Click through for a larger image. Illustration: Grace Van't Hof

American corporate executives, we are regularly assured, are rewarded only when they perform. In reality, though, pay-for-performance has become a perpetual enrichment machine for the captains of business.

Executives don’t even have to game the system in order to gain their windfalls. The foundation upon which contemporary executive pay rests—the practice of granting large stock-related incentives on an annual basis—almost guarantees jackpots for top executives. By bestowing generous performance incentives year after year, corporate boards essentially reward executives for digging themselves out of whatever holes they dig themselves into.

Say a company’s stock loses value for the first few years after a new CEO takes over. Annual rewards make that loss irrelevant to the CEO’s future personal prosperity, since the new lower share price becomes the benchmark for measuring future successful performance. The CEO can then reap profits simply by returning the company’s share price to its original level.

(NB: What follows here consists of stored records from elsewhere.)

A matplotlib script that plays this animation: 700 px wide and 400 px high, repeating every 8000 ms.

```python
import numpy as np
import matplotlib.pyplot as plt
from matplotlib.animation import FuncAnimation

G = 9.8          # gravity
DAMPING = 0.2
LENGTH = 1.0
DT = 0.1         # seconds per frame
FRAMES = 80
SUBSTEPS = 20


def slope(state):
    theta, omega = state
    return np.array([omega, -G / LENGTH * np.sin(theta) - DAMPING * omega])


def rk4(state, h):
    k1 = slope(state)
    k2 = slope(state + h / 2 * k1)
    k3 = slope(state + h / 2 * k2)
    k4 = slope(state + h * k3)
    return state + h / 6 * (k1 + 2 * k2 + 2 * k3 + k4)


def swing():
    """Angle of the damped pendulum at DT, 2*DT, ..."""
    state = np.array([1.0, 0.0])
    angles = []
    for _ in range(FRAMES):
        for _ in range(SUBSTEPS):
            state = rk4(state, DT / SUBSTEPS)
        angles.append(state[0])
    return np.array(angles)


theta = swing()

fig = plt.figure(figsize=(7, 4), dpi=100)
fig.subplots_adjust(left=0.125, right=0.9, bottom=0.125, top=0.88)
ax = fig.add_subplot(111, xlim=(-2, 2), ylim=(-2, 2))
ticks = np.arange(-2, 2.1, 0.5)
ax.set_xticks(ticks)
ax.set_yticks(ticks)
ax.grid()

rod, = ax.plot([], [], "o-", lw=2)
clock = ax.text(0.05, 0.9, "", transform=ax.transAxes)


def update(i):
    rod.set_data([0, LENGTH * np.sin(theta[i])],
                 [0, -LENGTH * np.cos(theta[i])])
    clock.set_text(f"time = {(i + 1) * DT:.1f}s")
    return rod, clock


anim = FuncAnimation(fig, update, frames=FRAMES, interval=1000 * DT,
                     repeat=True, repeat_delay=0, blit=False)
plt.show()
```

If a company's stock loses value, the CEO can then reap profits simply by returning the company’s share price to its original level.

For instance, in 2007, the Goldman Sachs board gave the bank’s top executives options to purchase 3.5 million shares. Then came the meltdown. Goldman’s response: more options. In December 2008, with shares trading at record lows, the bank’s top execs received nearly 36 million stock options, ten times the previous year’s total. Thanks to Uncle Sam’s bailout, by January 2011, the share price had recovered and Goldman’s top 475 executives collected $2.7 billion in personal profits from options collected in 2008.

When Stephen O’Byrne of Shareholder Value Advisors examined the executive pay records of 2,618 companies from 1992 through 2008, he found 55,002 instances in which companies had granted executives options in three consecutive years. In 95 percent of these instances, the boards had varied the number of options from one year to the next, setting the stage for easy jackpots.

Eliminating this executive pay-for-performance scheme would be challenging, but its effects can be mitigated. One opportunity is on its way from the Securities and Exchange Commission, which will soon release long-delayed regulations that require corporations to annually disclose the ratio between their CEO and median worker compensation. With these regulations in place, we’ll have for the first time an official metric that defines the CEO-worker pay gap at individual corporations. Lawmakers will be able to attach consequences to these ratios. They could, for instance, deny government contracts to companies that compensate their executives above an acceptable ratio. Activists could mobilize consumer pressure against companies with unconscionably wide pay gaps. All this public and legislative weight could exert long-overdue downward pressure on CEO pay excess, whether from stock options or any other income stream.